WHAT THE TASK ASKS » The pictures are to be dropped, and the records below are to be restated word for word.

SUPPLIED INFORMATION START

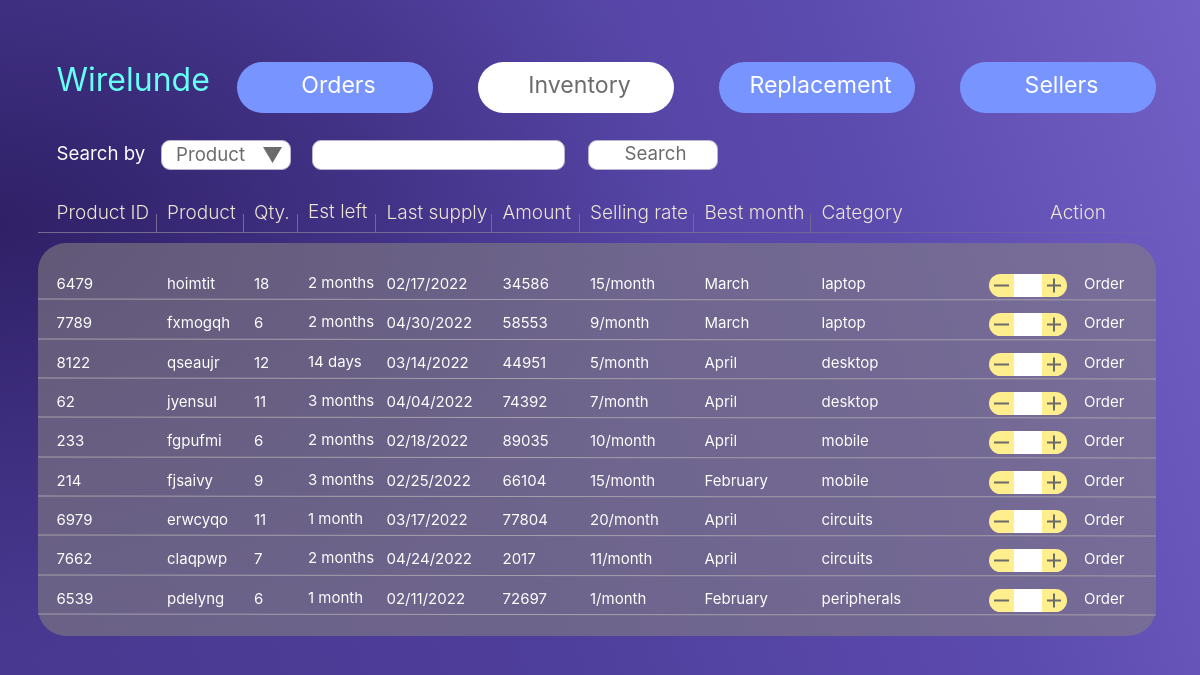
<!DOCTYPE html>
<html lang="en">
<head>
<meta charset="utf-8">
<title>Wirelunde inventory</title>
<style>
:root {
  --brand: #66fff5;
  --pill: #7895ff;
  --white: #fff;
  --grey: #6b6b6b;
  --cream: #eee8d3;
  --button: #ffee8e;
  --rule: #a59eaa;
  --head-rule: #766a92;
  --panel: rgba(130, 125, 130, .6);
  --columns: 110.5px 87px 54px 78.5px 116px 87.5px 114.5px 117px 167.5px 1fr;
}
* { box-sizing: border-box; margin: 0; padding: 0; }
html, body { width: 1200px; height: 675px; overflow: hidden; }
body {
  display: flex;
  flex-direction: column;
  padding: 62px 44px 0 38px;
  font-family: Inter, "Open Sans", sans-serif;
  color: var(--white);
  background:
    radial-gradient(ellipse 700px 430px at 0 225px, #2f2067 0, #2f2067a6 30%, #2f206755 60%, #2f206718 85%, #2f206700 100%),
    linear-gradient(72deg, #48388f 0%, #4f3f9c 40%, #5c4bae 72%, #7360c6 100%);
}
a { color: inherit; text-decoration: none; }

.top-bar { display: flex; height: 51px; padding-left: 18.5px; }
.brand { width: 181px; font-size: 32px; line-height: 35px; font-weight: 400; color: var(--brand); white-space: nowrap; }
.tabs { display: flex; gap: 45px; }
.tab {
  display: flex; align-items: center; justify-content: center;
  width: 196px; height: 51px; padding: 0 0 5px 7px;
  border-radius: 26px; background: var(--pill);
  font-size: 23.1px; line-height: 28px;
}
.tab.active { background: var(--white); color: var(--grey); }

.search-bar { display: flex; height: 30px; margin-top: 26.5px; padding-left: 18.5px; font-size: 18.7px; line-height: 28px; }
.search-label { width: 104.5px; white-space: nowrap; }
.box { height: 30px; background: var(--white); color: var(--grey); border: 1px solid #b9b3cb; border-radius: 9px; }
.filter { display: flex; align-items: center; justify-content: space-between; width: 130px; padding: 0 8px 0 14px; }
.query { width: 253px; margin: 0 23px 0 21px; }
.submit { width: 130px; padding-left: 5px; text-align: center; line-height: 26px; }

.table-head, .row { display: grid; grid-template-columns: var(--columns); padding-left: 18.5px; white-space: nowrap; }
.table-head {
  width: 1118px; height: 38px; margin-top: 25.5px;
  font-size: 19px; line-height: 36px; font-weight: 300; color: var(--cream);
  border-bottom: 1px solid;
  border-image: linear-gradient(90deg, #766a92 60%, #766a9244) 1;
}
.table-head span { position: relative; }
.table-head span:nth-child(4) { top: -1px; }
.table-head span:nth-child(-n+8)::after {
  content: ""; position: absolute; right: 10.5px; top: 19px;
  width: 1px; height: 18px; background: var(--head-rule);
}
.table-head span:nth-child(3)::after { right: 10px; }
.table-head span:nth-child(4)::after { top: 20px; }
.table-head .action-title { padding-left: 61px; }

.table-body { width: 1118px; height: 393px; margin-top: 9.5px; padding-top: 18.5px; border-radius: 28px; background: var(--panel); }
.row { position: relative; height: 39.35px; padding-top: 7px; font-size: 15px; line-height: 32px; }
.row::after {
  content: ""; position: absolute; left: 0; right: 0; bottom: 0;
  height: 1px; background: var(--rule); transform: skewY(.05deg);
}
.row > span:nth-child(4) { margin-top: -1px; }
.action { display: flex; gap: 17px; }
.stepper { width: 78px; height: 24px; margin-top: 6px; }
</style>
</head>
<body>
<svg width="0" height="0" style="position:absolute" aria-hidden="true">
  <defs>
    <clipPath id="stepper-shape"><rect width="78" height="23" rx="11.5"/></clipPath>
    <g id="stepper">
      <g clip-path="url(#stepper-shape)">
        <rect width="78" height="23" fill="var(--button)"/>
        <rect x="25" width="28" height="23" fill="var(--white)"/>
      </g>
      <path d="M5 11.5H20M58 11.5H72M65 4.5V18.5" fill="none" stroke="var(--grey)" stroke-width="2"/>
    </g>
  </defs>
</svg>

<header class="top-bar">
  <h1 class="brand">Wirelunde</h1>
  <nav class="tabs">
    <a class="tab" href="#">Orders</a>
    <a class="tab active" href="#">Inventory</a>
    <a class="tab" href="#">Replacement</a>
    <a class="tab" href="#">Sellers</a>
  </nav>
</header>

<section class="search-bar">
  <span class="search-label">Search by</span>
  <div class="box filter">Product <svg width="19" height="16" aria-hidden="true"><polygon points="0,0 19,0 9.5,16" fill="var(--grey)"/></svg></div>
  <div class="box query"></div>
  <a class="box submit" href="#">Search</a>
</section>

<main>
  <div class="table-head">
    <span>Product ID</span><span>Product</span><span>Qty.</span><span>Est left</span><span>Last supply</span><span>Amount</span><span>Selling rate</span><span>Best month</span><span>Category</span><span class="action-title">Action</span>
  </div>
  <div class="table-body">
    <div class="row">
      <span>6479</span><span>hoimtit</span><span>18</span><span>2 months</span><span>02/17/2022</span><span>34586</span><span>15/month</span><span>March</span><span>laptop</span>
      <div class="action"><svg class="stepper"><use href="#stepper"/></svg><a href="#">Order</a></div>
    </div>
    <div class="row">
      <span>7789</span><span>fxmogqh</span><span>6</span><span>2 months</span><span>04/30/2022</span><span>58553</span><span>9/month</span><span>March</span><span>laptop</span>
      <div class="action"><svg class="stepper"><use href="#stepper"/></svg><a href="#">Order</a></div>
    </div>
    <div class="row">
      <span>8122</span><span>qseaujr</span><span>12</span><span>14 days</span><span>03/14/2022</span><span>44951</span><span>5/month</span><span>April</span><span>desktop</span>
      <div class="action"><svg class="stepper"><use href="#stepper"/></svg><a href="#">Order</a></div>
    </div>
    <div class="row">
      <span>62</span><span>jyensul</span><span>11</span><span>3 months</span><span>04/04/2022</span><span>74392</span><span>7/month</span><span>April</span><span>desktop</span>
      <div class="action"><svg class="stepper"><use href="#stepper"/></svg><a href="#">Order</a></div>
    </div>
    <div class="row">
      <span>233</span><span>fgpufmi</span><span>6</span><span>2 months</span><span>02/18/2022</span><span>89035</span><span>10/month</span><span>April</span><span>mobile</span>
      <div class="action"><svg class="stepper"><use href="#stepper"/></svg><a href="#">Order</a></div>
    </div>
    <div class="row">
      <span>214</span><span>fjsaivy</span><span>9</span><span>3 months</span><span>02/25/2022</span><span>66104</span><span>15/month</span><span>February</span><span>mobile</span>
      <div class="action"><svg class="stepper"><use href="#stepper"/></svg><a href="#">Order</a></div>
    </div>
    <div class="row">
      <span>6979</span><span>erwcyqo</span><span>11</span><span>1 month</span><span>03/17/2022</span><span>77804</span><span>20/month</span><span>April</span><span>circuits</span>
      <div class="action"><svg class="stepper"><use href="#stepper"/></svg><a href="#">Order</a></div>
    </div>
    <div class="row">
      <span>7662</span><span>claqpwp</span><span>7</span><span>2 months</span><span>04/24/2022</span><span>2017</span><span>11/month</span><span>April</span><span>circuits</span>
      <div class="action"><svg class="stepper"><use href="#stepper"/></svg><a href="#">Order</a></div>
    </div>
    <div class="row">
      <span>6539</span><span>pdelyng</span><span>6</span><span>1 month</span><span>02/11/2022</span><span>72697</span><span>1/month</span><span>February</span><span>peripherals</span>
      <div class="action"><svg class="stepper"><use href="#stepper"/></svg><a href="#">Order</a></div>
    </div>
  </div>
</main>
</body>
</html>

SUPPLIED INFORMATION END

WORKED SOLUTION »
<!DOCTYPE html>
<html lang="en">
<head>
<meta charset="utf-8">
<title>Wirelunde inventory</title>
<style>
:root {
  --brand: #66fff5;
  --pill: #7895ff;
  --white: #fff;
  --grey: #6b6b6b;
  --cream: #eee8d3;
  --button: #ffee8e;
  --rule: #a59eaa;
  --head-rule: #766a92;
  --panel: rgba(130, 125, 130, .6);
  --columns: 110.5px 87px 54px 78.5px 116px 87.5px 114.5px 117px 167.5px 1fr;
}
* { box-sizing: border-box; margin: 0; padding: 0; }
html, body { width: 1200px; height: 675px; overflow: hidden; }
body {
  display: flex;
  flex-direction: column;
  padding: 62px 44px 0 38px;
  font-family: Inter, "Open Sans", sans-serif;
  color: var(--white);
  background:
    radial-gradient(ellipse 700px 430px at 0 225px, #2f2067 0, #2f2067a6 30%, #2f206755 60%, #2f206718 85%, #2f206700 100%),
    linear-gradient(72deg, #48388f 0%, #4f3f9c 40%, #5c4bae 72%, #7360c6 100%);
}
a { color: inherit; text-decoration: none; }

.top-bar { display: flex; height: 51px; padding-left: 18.5px; }
.brand { width: 181px; font-size: 32px; line-height: 35px; font-weight: 400; color: var(--brand); white-space: nowrap; }
.tabs { display: flex; gap: 45px; }
.tab {
  display: flex; align-items: center; justify-content: center;
  width: 196px; height: 51px; padding: 0 0 5px 7px;
  border-radius: 26px; background: var(--pill);
  font-size: 23.1px; line-height: 28px;
}
.tab.active { background: var(--white); color: var(--grey); }

.search-bar { display: flex; height: 30px; margin-top: 26.5px; padding-left: 18.5px; font-size: 18.7px; line-height: 28px; }
.search-label { width: 104.5px; white-space: nowrap; }
.box { height: 30px; background: var(--white); color: var(--grey); border: 1px solid #b9b3cb; border-radius: 9px; }
.filter { display: flex; align-items: center; justify-content: space-between; width: 130px; padding: 0 8px 0 14px; }
.query { width: 253px; margin: 0 23px 0 21px; }
.submit { width: 130px; padding-left: 5px; text-align: center; line-height: 26px; }

.table-head, .row { display: grid; grid-template-columns: var(--columns); padding-left: 18.5px; white-space: nowrap; }
.table-head {
  width: 1118px; height: 38px; margin-top: 25.5px;
  font-size: 19px; line-height: 36px; font-weight: 300; color: var(--cream);
  border-bottom: 1px solid;
  border-image: linear-gradient(90deg, #766a92 60%, #766a9244) 1;
}
.table-head span { position: relative; }
.table-head span:nth-child(4) { top: -1px; }
.table-head span:nth-child(-n+8)::after {
  content: ""; position: absolute; right: 10.5px; top: 19px;
  width: 1px; height: 18px; background: var(--head-rule);
}
.table-head span:nth-child(3)::after { right: 10px; }
.table-head span:nth-child(4)::after { top: 20px; }
.table-head .action-title { padding-left: 61px; }

.table-body { width: 1118px; height: 393px; margin-top: 9.5px; padding-top: 18.5px; border-radius: 28px; background: var(--panel); }
.row { position: relative; height: 39.35px; padding-top: 7px; font-size: 15px; line-height: 32px; }
.row::after {
  content: ""; position: absolute; left: 0; right: 0; bottom: 0;
  height: 1px; background: var(--rule); transform: skewY(.05deg);
}
.row > span:nth-child(4) { margin-top: -1px; }
.action { display: flex; gap: 17px; }
.stepper { width: 78px; height: 24px; margin-top: 6px; }
</style>
</head>
<body>
<svg width="0" height="0" style="position:absolute" aria-hidden="true">
  <defs>
    <clipPath id="stepper-shape"><rect width="78" height="23" rx="11.5"/></clipPath>
    <g id="stepper">
      <g clip-path="url(#stepper-shape)">
        <rect width="78" height="23" fill="var(--button)"/>
        <rect x="25" width="28" height="23" fill="var(--white)"/>
      </g>
      <path d="M5 11.5H20M58 11.5H72M65 4.5V18.5" fill="none" stroke="var(--grey)" stroke-width="2"/>
    </g>
  </defs>
</svg>

<header class="top-bar">
  <h1 class="brand">Wirelunde</h1>
  <nav class="tabs">
    <a class="tab" href="#">Orders</a>
    <a class="tab active" href="#">Inventory</a>
    <a class="tab" href="#">Replacement</a>
    <a class="tab" href="#">Sellers</a>
  </nav>
</header>

<section class="search-bar">
  <span class="search-label">Search by</span>
  <div class="box filter">Product <svg width="19" height="16" aria-hidden="true"><polygon points="0,0 19,0 9.5,16" fill="var(--grey)"/></svg></div>
  <div class="box query"></div>
  <a class="box submit" href="#">Search</a>
</section>

<main>
  <div class="table-head">
    <span>Product ID</span><span>Product</span><span>Qty.</span><span>Est left</span><span>Last supply</span><span>Amount</span><span>Selling rate</span><span>Best month</span><span>Category</span><span class="action-title">Action</span>
  </div>
  <div class="table-body">
    <div class="row">
      <span>6479</span><span>hoimtit</span><span>18</span><span>2 months</span><span>02/17/2022</span><span>34586</span><span>15/month</span><span>March</span><span>laptop</span>
      <div class="action"><svg class="stepper"><use href="#stepper"/></svg><a href="#">Order</a></div>
    </div>
    <div class="row">
      <span>7789</span><span>fxmogqh</span><span>6</span><span>2 months</span><span>04/30/2022</span><span>58553</span><span>9/month</span><span>March</span><span>laptop</span>
      <div class="action"><svg class="stepper"><use href="#stepper"/></svg><a href="#">Order</a></div>
    </div>
    <div class="row">
      <span>8122</span><span>qseaujr</span><span>12</span><span>14 days</span><span>03/14/2022</span><span>44951</span><span>5/month</span><span>April</span><span>desktop</span>
      <div class="action"><svg class="stepper"><use href="#stepper"/></svg><a href="#">Order</a></div>
    </div>
    <div class="row">
      <span>62</span><span>jyensul</span><span>11</span><span>3 months</span><span>04/04/2022</span><span>74392</span><span>7/month</span><span>April</span><span>desktop</span>
      <div class="action"><svg class="stepper"><use href="#stepper"/></svg><a href="#">Order</a></div>
    </div>
    <div class="row">
      <span>233</span><span>fgpufmi</span><span>6</span><span>2 months</span><span>02/18/2022</span><span>89035</span><span>10/month</span><span>April</span><span>mobile</span>
      <div class="action"><svg class="stepper"><use href="#stepper"/></svg><a href="#">Order</a></div>
    </div>
    <div class="row">
      <span>214</span><span>fjsaivy</span><span>9</span><span>3 months</span><span>02/25/2022</span><span>66104</span><span>15/month</span><span>February</span><span>mobile</span>
      <div class="action"><svg class="stepper"><use href="#stepper"/></svg><a href="#">Order</a></div>
    </div>
    <div class="row">
      <span>6979</span><span>erwcyqo</span><span>11</span><span>1 month</span><span>03/17/2022</span><span>77804</span><span>20/month</span><span>April</span><span>circuits</span>
      <div class="action"><svg class="stepper"><use href="#stepper"/></svg><a href="#">Order</a></div>
    </div>
    <div class="row">
      <span>7662</span><span>claqpwp</span><span>7</span><span>2 months</span><span>04/24/2022</span><span>2017</span><span>11/month</span><span>April</span><span>circuits</span>
      <div class="action"><svg class="stepper"><use href="#stepper"/></svg><a href="#">Order</a></div>
    </div>
    <div class="row">
      <span>6539</span><span>pdelyng</span><span>6</span><span>1 month</span><span>02/11/2022</span><span>72697</span><span>1/month</span><span>February</span><span>peripherals</span>
      <div class="action"><svg class="stepper"><use href="#stepper"/></svg><a href="#">Order</a></div>
    </div>
  </div>
</main>
</body>
</html>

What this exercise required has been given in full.